BY SALLY P. SCHREIBER, J.D.

On Wednesday, the IRS issued identical temporary (T.D. 9635) and proposed regulations (REG-111753-12) to clarify the treatment of debt instruments that are part of a straddle. The regulations provide guidance for when an issuer’s obligation under a debt instrument may be a position in actively traded personal property, in which case it can be part of a straddle.
    
A straddle is defined in Sec. 1092 as offsetting positions with respect to personal property. Under the temporary regulations, if a taxpayer is an obligor under a debt instrument, one or more payments on which are linked to the value of personal property or a position with respect to personal property, then the taxpayer’s obligation under the debt instrument is a position with respect to personal property and may be part of a straddle.

The regulations adopt without change proposed regulations issued in 2001 (REG-105801-00). The temporary regulations issued today apply to straddles established on or after Jan. 17, 2001, the date the original proposed regulations were published in the Federal Register.
 
Taxpayers can submit written comments on the regulations for 60 days after Sept. 5. A public hearing on the new rules is scheduled for Jan. 15 in Washington. 

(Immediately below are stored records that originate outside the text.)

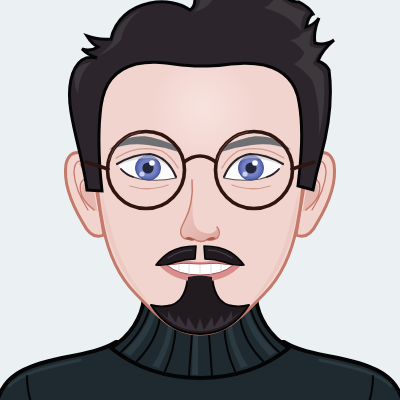
<!DOCTYPE html>
<html lang="en">
<head>
<meta charset="utf-8">
<title>Avatar with round glasses</title>
<style>
:root{--backdrop:#ebf0f2;--skin:#f2d4cf;--skin-shade:#e5b9b1;--skin-line:#c47a6b;--hair:#2c252b;--hair-light:#3c383c;--ink:#060506;--knit:#1e2a2f;--knit-light:#2b3a40;--knit-dark:#0c1316;--frame:#2e1510;--brow:#6f7073;--iris:#6d7cc0;--iris-dark:#46539a;--lip:#d98e8e}
html,body{margin:0;height:100%;overflow:hidden;background:var(--backdrop)}
.avatar{display:block;width:400px;height:400px;background:var(--backdrop)}
.line{fill:none;stroke-linecap:round;stroke-linejoin:round}
.knit{fill:var(--knit);stroke:var(--ink);stroke-width:4;stroke-linejoin:round}
.skin{fill:var(--skin);stroke:var(--skin-line);stroke-width:3;stroke-linejoin:round}
.hair{fill:var(--hair);stroke:var(--ink);stroke-width:3;stroke-linejoin:miter}
.strand{fill:var(--hair-light)}
.frame{stroke:var(--frame);stroke-width:3.6}
.mustache{fill:#211a1f;stroke:var(--ink);stroke-width:1.6;stroke-linejoin:round}
</style>
</head>
<body>
<svg class="avatar" viewBox="0 0 400 400" role="img" aria-label="Drawn man with dark hair, round glasses, goatee and a black turtleneck">
<defs>
<radialGradient id="forehead-glow" gradientUnits="userSpaceOnUse" cx="203" cy="108" r="52">
<stop offset="0" stop-color="#f8e3de"/><stop offset="1" stop-color="#f2d4cf"/>
</radialGradient>
<radialGradient id="iris-fill">
<stop offset="0" stop-color="#8794d2"/><stop offset=".65" stop-color="#7280c4"/><stop offset="1" stop-color="#4d5aa3"/>
</radialGradient>
<linearGradient id="nose-shade" x1="0" y1="0" x2="1" y2="1">
<stop offset="0" stop-color="#e2b0a7" stop-opacity=".2"/><stop offset="1" stop-color="#dda79d"/>
</linearGradient>
<clipPath id="left-eye"><path d="M118 164Q134 154 150 154Q168 157 176 178Q150 184 132 177Q122 172 118 164Z"/></clipPath>
<clipPath id="right-eye"><path d="M282 164Q266 154 250 154Q232 157 224 178Q250 184 268 177Q278 172 282 164Z"/></clipPath>
<g id="iris">
<circle r="12.5" fill="url(#iris-fill)" stroke="#46539a" stroke-width="1"/>
<circle r="5.6" fill="#23263b"/>
<circle cx="4" cy="-5" r="2.8" fill="#fff"/>
<circle cx="-6" cy="6" r="2.6" fill="#c9d2f4"/>
</g>
<g id="ear">
<path class="skin" d="M92 162C84 150 70 148 66 164C63 184 74 208 83 223C88 233 95 239 104 235Z"/>
<path fill="#e5b9b1" d="M94 190C87 180 80 182 82 193C85 206 92 211 97 211Z"/>
<path class="line" stroke="#c47a6b" stroke-width="1.3" d="M90 168C82 156 74 160 74 173C75 189 83 202 88 210M93 184C85 174 78 181 81 193C83 202 90 206 94 210M80 164Q86 173 87 184"/>
</g>
</defs>

<g id="sweater">
<path class="knit" d="M-4 406C2 376 24 366 62 358C88 353 103 350 116 342L284 342C297 350 312 353 338 358C376 366 398 376 404 406Z"/>
<path class="line" stroke="#2b3a40" stroke-width="3" d="M9 386C24 371 54 366 80 360M391 386C376 371 346 366 320 360"/>
<path class="line" stroke="#060506" stroke-width="2" d="M27 376Q27 390 31 402M373 376Q373 390 369 402"/>
</g>

<g id="collar">
<path class="knit" d="M144 298C142 318 130 336 111 348C136 368 166 378 200 378C234 378 264 368 289 348C270 336 258 318 256 298Z"/>
<g fill="#2b3a40">
<path d="M152 308Q146 332 124 352L130 356Q152 334 157 308ZM169 320Q166 346 152 366L159 368Q171 346 174 320ZM248 308Q254 332 276 352L270 356Q248 334 243 308ZM231 320Q234 346 248 366L241 368Q229 346 226 320ZM193 333L192 375H198V333Z"/>
</g>
<path class="line" stroke="#060506" stroke-width="2" d="M149 310Q142 333 121 352M160 318Q156 342 137 361M176 327Q174 352 165 371M192 334L189 375M209 334L212 375M224 327Q226 352 235 371M240 318Q244 342 263 361M251 310Q258 333 279 352"/>
</g>

<use href="#ear"/>
<use href="#ear" transform="matrix(-1 0 0 1 400 0)"/>

<g id="face">
<path class="skin" d="M98 100C92 150 96 190 103 226C108 252 118 276 136 294C156 314 172 334 200 334C228 334 244 314 264 294C282 276 292 252 297 226C304 190 308 150 302 100C296 66 272 54 200 54C128 54 104 66 98 100Z"/>
<path fill="#eac4bd" d="M101 190Q104 250 136 290L152 306Q121 270 112 232ZM299 190Q296 250 264 290L248 306Q279 270 288 232Z" opacity=".65"/>
<ellipse cx="203" cy="108" rx="52" ry="48" fill="url(#forehead-glow)"/>
</g>

<g id="nose">
<path fill="url(#nose-shade)" d="M193 176C195 194 192 206 183 224C178 235 184 240 192 239Q200 245 208 240C217 242 221 235 217 229Q212 236 202 232C188 226 194 204 193 176Z"/>
<path class="line" stroke="#c47a6b" stroke-width="1.4" d="M192 180Q194 204 184 222C177 234 182 240 190 239M194 239Q201 244 208 239M211 240C220 240 221 232 217 227"/>
<path fill="#a9584c" d="M185 238Q190 235 195 240Q190 242 185 238ZM206 240Q211 235 216 238Q211 242 206 240Z"/>
</g>

<g id="eyes">
<path class="line" stroke="#d09a90" stroke-width="1.3" d="M116 158Q138 144 162 151Q172 157 178 168M284 158Q262 144 238 151Q228 157 222 168M130 186Q148 192 168 185M270 186Q252 192 232 185"/>
<g clip-path="url(#left-eye)">
<rect x="112" y="150" width="70" height="36" fill="#fbfbfc"/>
<use href="#iris" x="148" y="168"/>
<path fill="#c9c6cf" opacity=".6" d="M116 166Q134 154 150 154Q168 157 177 178Q166 160 150 158Q134 158 116 166Z"/>
</g>
<g clip-path="url(#right-eye)">
<rect x="218" y="150" width="70" height="36" fill="#fbfbfc"/>
<use href="#iris" x="251" y="168"/>
<path fill="#c9c6cf" opacity=".6" d="M284 166Q266 154 250 154Q232 157 223 178Q234 160 250 158Q266 158 284 166Z"/>
</g>
<path class="line" stroke="#2a2024" stroke-width="2.2" d="M117 164Q134 154 150 154Q168 157 176 177M283 164Q266 154 250 154Q232 157 224 177"/>
<path class="line" stroke="#5b484b" stroke-width="1.1" d="M122 170Q130 177 140 179Q158 182 176 178M278 170Q270 177 260 179Q242 182 224 178"/>
<path class="line" stroke="#2a2024" stroke-width="1.8" d="M121 169Q126 175 133 177M279 169Q274 175 267 177"/>
</g>

<g id="eyebrows" fill="#6f7073">
<path d="M109 150C122 137 140 134 154 138Q170 142 181 149L179 152Q164 147 148 145Q128 142 109 150Z"/>
<path d="M291 150C278 137 260 134 246 138Q230 142 219 149L221 152Q236 147 252 145Q272 142 291 150Z"/>
</g>

<g id="hairstyle">
<path class="hair" d="M87 190C84 164 75 138 71 112C67 88 71 68 82 60Q88 56 97 58Q88 55 82 49Q90 52 98 47Q92 44 87 36Q97 40 111 39C115 20 130 7 150 3C165 0 180 3 190 10Q197 6 194 -8H280Q288 2 299 2Q309 7 313 14Q309 15 306 27Q314 25 319 18Q313 32 315 43Q324 46 334 40Q322 50 318 61Q326 64 329 70C333 100 328 130 321 156Q316 174 313 190L298 186C301 160 304 130 299 102C296 82 284 70 264 65C240 60 222 67 200 66C174 66 160 59 136 64C114 70 104 84 101 106C97 136 99 164 102 191Z"/>
<path class="strand" d="M113 41Q118 20 142 9Q124 22 121 40Q112 50 98 56Q110 47 113 41ZM76 70Q82 63 92 62Q79 72 78 94Q72 82 76 70ZM194 12Q202 4 200 -4H214Q210 8 194 12ZM276 -4Q292 8 306 12Q300 20 301 31Q288 14 264 8Q272 4 276 -4ZM302 33Q311 30 313 29Q309 38 310 46Q320 50 324 47Q315 56 313 64Q324 70 324 78Q326 106 319 136Q320 100 312 80Q304 70 294 64Q304 58 304 52Q298 44 290 40Q299 39 302 33Z"/>
</g>

<g id="glasses" class="line">
<circle class="frame" cx="146" cy="170" r="38.5"/>
<circle class="frame" cx="254" cy="170" r="38.5"/>
<path class="frame" d="M184 162Q200 150 216 162M86 162L108 169M314 162L292 169"/>
<path stroke="#6b4238" stroke-width="1" d="M109 160Q116 136 140 132M217 160Q224 136 248 132"/>
</g>

<g id="goatee">
<path fill="#211a1f" stroke="#060506" stroke-width="2" stroke-linejoin="round" d="M188 275Q200 271 212 275C213 290 217 301 228 305Q238 308 249 305C238 322 222 334 200 334C178 334 162 322 151 305Q162 308 172 305C183 301 187 290 188 275Z"/>
<path fill="#39313a" d="M160 312L168 318L168 311L176 323L178 315L186 327L188 317L196 330L200 318L204 330L212 317L214 327L222 315L224 323L232 311L232 318L240 312Q224 331 200 331Q176 331 160 312Z"/>
</g>

<g id="mouth">
<path fill="#d98e8e" d="M158 264Q176 259 190 261Q200 263 210 261Q224 259 242 264Q228 281 200 282Q172 281 158 264Z"/>
<path fill="#fff" stroke="#a04f50" stroke-width="1" d="M167 265Q184 262 200 264Q216 262 233 265Q222 275 200 275Q178 275 167 265Z"/>
<path class="line" stroke="#d9d5d8" stroke-width=".8" d="M179 265V271M189 264V274M200 265V275M211 264V274M221 265V271"/>
<path fill="#211a1f" d="M188 277Q200 274 212 277V286H188Z"/>
</g>

<g id="mustache">
<path class="mustache" d="M196 246Q180 246 170 252Q162 257 156 265Q166 266 176 262Q186 259 195 259Z"/>
<path class="mustache" d="M204 246Q220 246 230 252Q238 257 244 265Q234 266 224 262Q214 259 205 259Z"/>
<path class="line" stroke="#4a424a" stroke-width="1.2" d="M168 258Q180 250 192 250M232 258Q220 250 208 250"/>
</g>
</svg>
</body>
</html>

Sally P. Schreiber ( sschreiber@aicpa.org ) is a JofA senior editor.

SPONSORED REPORT

Post-busy season checklist

Now that tax season is over, pause for some introspection to guarantee that next year’s busy season is even better. Bonus: “Dirty dozen” scams list to share with your clients. Sponsored by Thomson Reuters, Bloomberg BNA, Bloomberg BNA // Software and Wolters Kluwer.

QUIZ

News quiz: Risks are top of mind in finance

Americans are worried about risks to their financial security. Accountants also see risks to their organizations and their careers. See how much you know about recent news and reports with this quiz.

CHECKLIST

Auditing risks in culture

Cultural flaws can seriously damage an organization. Here’s how internal auditors can reduce risks by embedding culture audits into existing audit programs.